[Opening Data section]
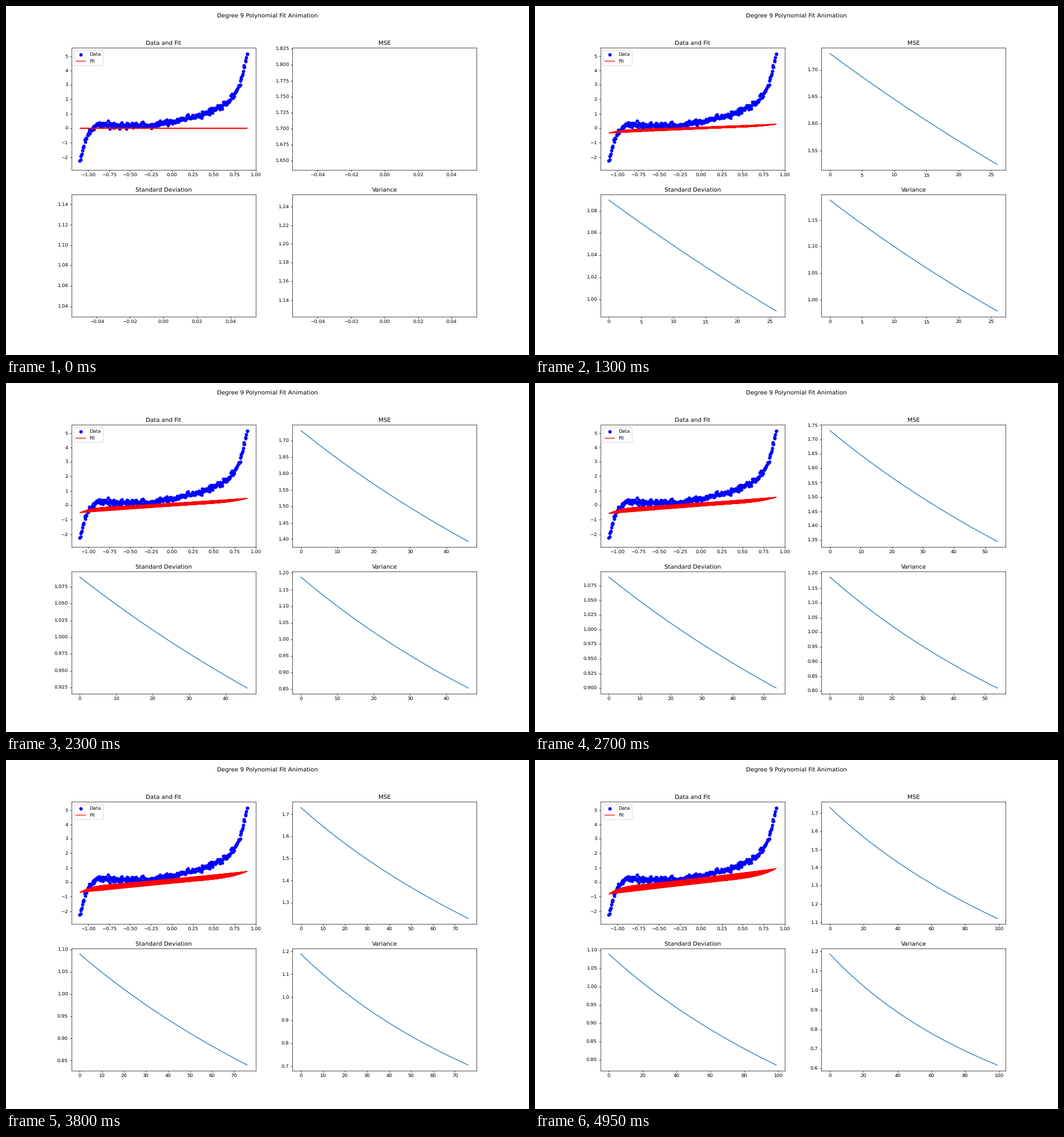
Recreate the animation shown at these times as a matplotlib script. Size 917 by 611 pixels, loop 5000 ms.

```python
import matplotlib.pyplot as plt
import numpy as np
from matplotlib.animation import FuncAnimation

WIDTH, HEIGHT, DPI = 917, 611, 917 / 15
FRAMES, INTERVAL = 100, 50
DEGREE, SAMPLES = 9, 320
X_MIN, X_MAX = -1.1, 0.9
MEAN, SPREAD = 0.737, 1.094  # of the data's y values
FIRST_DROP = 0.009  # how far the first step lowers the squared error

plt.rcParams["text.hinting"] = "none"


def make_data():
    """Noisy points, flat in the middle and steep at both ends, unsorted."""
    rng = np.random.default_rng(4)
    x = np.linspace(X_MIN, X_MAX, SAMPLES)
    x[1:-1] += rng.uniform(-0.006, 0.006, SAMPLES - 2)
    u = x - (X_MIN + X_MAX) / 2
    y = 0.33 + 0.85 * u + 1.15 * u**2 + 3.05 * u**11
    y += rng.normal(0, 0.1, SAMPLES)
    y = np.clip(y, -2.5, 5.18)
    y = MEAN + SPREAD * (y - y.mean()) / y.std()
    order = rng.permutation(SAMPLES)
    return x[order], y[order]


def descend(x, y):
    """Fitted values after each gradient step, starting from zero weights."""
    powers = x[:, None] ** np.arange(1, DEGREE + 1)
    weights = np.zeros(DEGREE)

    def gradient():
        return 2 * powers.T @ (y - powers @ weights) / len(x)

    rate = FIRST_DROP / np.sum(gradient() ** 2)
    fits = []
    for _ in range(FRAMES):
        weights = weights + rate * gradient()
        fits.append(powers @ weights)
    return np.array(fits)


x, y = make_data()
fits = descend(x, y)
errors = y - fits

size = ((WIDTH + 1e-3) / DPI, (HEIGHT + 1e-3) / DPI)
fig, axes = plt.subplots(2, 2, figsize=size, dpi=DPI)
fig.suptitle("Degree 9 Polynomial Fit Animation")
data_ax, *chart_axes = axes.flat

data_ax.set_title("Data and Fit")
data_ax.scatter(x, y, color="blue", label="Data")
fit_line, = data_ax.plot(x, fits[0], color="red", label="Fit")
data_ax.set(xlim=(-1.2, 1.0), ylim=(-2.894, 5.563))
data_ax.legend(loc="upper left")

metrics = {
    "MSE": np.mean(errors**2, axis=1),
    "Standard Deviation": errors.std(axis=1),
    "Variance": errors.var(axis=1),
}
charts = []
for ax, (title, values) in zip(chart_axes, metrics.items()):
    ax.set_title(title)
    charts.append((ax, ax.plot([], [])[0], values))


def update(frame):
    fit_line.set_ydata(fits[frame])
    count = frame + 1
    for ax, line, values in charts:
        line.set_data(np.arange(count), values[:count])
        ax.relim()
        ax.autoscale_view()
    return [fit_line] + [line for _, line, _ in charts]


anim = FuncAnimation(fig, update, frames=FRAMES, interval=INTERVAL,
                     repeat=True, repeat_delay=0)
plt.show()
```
[Closing Data section]
[Opening Data section]
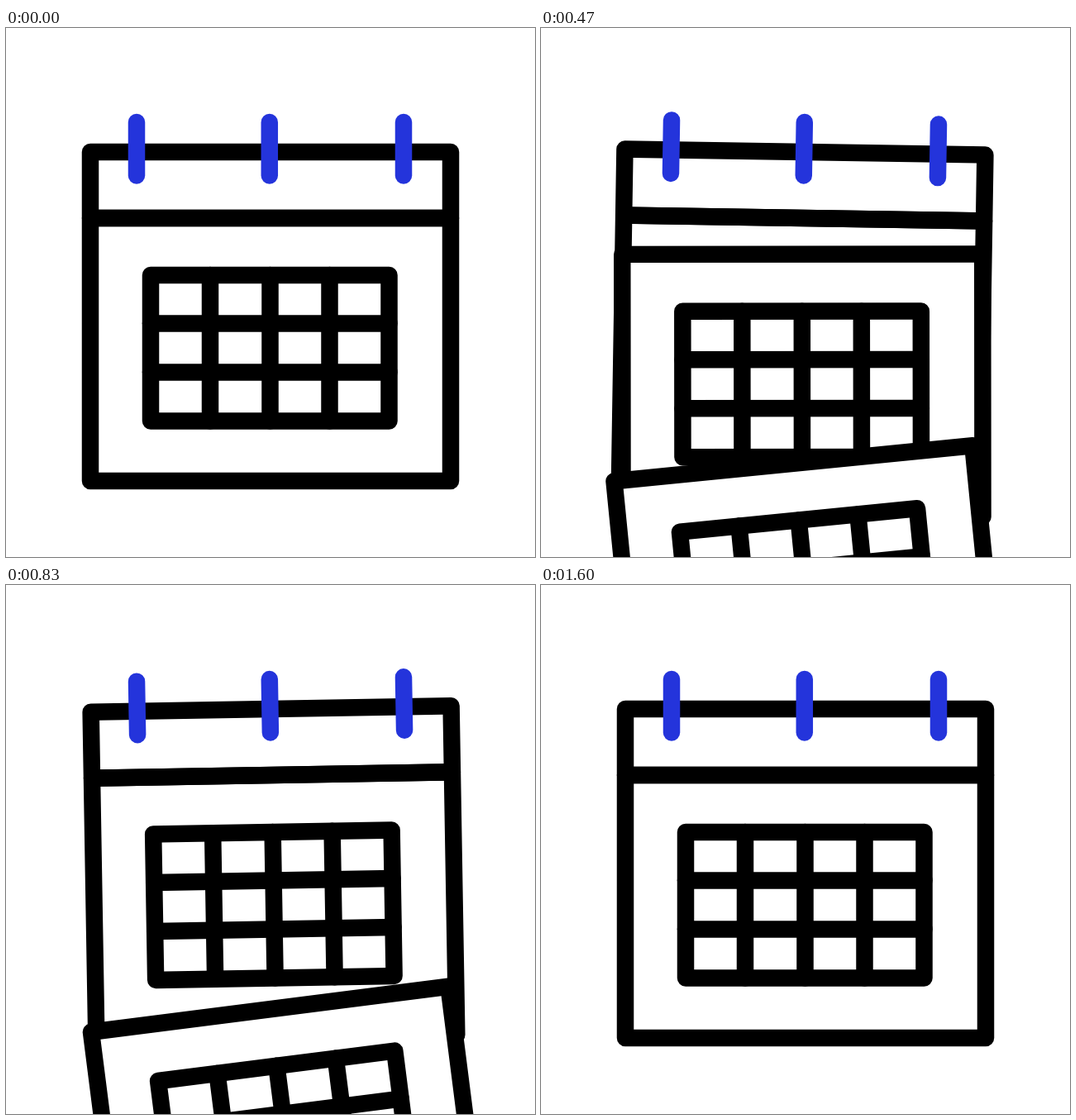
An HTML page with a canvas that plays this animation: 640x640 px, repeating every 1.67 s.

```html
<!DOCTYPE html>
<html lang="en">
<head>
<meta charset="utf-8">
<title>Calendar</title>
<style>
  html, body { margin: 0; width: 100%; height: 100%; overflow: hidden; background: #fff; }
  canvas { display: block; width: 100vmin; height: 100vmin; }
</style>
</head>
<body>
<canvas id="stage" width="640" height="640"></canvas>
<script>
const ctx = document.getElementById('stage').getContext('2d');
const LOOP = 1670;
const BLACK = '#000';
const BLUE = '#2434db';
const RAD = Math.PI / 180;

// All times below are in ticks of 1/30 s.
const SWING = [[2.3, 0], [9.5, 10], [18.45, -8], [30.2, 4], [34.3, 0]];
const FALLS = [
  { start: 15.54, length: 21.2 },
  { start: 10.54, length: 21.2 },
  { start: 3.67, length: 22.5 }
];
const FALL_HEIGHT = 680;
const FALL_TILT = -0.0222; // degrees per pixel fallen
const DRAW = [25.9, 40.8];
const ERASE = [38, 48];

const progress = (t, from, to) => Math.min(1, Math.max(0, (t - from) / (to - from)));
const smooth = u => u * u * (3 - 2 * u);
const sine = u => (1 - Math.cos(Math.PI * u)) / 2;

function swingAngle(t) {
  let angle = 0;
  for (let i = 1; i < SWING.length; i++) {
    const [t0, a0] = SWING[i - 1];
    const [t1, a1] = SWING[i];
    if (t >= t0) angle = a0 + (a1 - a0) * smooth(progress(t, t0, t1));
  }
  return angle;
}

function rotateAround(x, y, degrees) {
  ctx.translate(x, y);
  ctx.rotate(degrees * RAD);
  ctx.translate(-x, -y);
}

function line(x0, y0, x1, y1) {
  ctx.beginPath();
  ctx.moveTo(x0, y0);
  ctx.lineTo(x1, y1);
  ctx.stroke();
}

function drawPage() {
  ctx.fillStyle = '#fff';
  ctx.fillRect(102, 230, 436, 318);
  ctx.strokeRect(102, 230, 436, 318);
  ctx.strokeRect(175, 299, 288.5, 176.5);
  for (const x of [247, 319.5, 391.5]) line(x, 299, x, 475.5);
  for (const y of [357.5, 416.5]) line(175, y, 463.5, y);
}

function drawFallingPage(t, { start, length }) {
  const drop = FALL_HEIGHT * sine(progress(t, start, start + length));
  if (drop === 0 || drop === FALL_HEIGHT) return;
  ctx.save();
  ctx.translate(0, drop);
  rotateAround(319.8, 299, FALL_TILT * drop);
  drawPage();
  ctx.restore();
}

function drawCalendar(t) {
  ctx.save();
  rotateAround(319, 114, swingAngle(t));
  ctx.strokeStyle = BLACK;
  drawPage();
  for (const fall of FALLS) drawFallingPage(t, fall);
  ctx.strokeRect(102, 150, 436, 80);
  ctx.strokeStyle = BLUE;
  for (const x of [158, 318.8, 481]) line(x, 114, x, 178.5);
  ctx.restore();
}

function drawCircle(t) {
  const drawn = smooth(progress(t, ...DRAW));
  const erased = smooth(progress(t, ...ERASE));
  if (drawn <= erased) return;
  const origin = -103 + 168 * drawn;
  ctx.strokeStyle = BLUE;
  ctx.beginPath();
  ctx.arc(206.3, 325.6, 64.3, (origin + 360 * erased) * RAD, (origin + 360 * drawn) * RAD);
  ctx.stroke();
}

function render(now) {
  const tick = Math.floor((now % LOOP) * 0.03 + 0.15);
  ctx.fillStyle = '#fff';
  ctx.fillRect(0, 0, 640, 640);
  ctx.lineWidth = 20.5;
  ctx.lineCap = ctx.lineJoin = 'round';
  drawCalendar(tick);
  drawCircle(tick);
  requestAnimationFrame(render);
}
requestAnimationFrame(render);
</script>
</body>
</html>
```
[Closing Data section]
[Opening Data section]
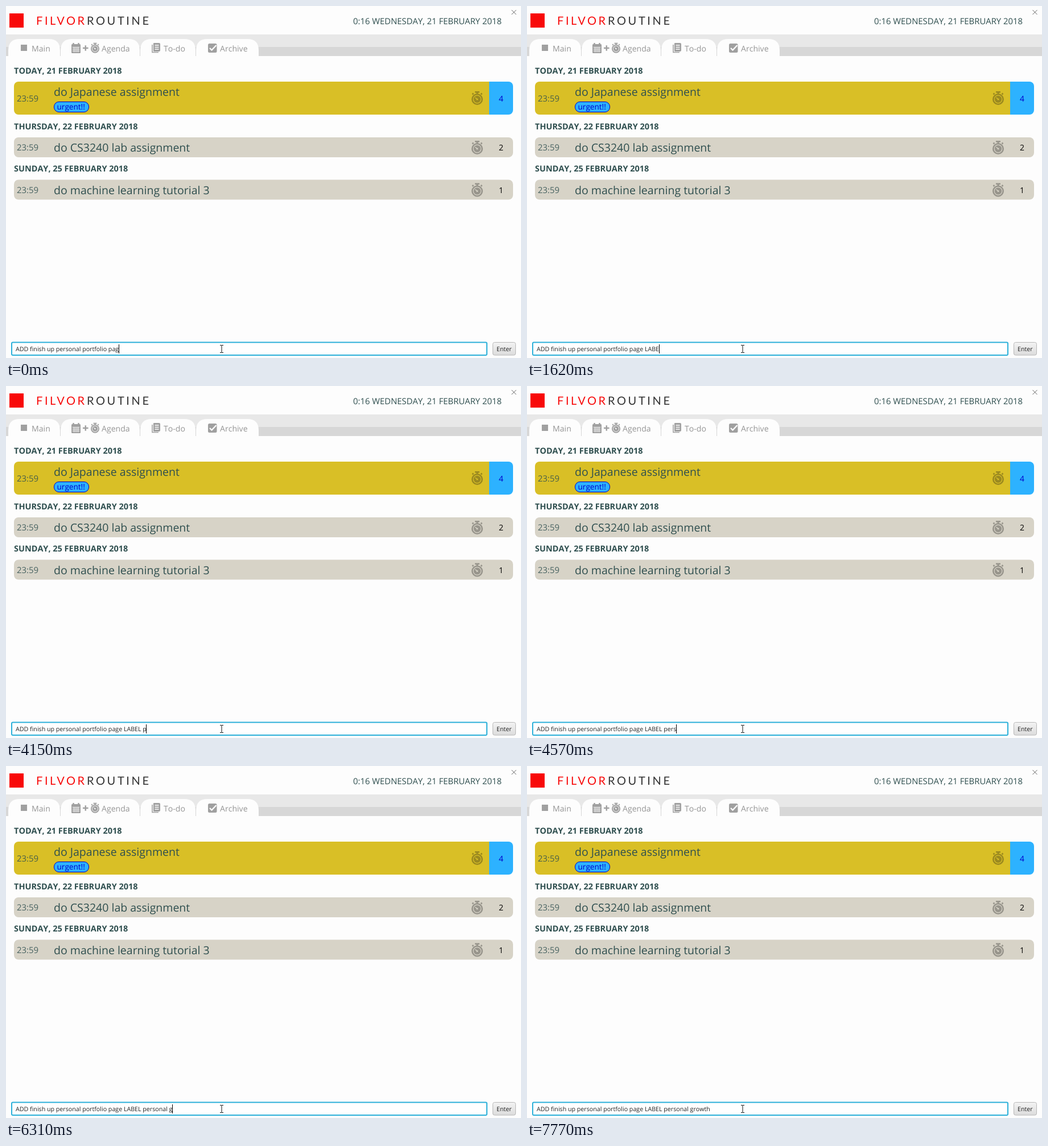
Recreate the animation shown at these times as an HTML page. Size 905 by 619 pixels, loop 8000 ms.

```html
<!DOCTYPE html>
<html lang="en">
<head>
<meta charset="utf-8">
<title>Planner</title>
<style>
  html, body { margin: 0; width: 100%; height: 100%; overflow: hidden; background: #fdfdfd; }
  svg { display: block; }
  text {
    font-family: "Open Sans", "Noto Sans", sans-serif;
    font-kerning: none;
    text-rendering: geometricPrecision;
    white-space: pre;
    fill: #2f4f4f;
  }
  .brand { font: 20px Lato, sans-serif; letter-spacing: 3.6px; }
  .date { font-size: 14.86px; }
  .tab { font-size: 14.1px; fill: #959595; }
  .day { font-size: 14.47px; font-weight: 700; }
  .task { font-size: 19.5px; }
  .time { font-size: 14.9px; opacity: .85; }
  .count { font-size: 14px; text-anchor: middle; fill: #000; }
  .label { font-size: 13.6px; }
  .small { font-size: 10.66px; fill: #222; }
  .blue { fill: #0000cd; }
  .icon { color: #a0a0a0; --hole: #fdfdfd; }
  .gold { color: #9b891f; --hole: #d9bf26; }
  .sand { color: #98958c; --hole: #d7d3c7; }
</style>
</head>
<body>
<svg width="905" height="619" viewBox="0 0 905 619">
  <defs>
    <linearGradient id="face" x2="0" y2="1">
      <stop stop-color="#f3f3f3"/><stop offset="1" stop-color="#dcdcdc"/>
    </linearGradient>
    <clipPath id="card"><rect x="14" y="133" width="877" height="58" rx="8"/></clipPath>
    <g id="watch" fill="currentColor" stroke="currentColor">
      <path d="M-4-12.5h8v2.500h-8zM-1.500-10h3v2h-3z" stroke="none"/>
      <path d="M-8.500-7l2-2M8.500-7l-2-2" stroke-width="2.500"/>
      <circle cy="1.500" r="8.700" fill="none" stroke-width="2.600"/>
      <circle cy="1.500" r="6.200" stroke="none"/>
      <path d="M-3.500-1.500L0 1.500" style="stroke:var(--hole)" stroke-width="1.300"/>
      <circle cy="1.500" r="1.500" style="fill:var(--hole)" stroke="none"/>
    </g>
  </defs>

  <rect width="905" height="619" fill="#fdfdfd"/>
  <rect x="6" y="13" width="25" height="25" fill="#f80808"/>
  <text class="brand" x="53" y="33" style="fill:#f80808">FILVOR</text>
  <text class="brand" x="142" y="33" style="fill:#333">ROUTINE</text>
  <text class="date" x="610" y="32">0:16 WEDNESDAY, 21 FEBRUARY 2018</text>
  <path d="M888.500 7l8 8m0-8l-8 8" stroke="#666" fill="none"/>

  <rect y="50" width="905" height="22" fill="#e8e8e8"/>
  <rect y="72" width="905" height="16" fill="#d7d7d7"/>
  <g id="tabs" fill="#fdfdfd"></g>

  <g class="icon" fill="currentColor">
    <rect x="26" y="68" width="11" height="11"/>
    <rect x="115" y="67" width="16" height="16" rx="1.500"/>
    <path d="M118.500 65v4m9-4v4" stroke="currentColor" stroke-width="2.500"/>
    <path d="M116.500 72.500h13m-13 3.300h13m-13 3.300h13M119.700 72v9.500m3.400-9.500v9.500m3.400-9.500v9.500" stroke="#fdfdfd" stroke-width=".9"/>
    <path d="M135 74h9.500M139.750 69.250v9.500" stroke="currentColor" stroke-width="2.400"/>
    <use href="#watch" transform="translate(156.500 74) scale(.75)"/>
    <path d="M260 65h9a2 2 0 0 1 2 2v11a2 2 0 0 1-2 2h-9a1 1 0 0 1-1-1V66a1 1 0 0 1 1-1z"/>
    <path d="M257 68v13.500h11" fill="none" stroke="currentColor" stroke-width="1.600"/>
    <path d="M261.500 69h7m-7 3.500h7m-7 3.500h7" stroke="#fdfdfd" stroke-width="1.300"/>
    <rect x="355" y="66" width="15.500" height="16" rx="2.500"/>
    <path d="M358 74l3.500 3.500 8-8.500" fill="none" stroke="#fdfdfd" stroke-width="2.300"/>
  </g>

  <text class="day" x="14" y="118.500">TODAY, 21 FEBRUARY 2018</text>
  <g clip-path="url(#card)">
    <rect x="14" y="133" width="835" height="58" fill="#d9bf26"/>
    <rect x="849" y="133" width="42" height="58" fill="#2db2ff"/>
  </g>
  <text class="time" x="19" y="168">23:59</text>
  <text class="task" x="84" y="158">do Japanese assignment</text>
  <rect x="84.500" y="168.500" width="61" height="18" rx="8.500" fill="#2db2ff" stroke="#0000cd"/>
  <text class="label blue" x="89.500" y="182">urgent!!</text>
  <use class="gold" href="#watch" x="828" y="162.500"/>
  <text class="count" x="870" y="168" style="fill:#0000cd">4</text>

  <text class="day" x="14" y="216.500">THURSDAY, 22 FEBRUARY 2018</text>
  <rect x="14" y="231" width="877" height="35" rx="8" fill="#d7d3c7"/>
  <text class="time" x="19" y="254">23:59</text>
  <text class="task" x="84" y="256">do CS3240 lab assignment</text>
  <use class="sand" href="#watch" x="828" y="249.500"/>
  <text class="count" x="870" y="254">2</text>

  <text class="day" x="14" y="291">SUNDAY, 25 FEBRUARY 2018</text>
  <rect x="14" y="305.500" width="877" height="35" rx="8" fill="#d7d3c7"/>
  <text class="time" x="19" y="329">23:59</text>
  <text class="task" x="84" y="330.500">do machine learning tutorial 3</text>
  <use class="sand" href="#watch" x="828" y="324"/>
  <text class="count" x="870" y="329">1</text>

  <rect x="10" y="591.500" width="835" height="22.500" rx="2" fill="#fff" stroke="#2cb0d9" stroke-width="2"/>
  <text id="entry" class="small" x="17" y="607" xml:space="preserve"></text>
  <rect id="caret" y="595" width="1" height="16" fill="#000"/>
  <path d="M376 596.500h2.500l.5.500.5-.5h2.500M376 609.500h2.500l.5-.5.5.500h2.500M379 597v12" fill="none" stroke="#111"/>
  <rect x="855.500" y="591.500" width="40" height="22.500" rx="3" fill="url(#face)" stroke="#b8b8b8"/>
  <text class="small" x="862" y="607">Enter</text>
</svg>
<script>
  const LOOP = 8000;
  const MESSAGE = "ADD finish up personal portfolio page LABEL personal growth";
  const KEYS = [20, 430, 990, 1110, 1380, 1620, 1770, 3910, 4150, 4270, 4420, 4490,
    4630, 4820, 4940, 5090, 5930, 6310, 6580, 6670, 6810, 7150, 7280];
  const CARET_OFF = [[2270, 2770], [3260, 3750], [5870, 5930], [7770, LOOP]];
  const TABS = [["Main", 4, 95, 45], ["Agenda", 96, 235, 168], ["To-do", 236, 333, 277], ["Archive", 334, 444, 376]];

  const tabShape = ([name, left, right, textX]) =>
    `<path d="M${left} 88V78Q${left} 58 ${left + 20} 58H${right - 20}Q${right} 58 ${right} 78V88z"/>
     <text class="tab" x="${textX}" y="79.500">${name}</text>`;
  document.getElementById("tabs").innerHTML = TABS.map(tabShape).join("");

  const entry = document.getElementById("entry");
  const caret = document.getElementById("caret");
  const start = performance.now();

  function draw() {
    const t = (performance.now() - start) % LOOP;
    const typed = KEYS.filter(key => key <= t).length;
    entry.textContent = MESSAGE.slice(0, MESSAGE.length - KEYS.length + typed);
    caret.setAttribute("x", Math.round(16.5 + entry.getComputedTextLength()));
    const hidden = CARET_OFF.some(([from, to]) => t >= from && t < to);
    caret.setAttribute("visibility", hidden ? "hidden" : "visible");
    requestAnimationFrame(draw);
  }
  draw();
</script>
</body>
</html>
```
[Closing Data section]
* **What the task requires**
Show every line of the entries above where the word "fits" occurs.

* **Response to this exercise**
    fits = []
        fits.append(powers @ weights)
    return np.array(fits)
fits = descend(x, y)
errors = y - fits
fit_line, = data_ax.plot(x, fits[0], color="red", label="Fit")
    fit_line.set_ydata(fits[frame])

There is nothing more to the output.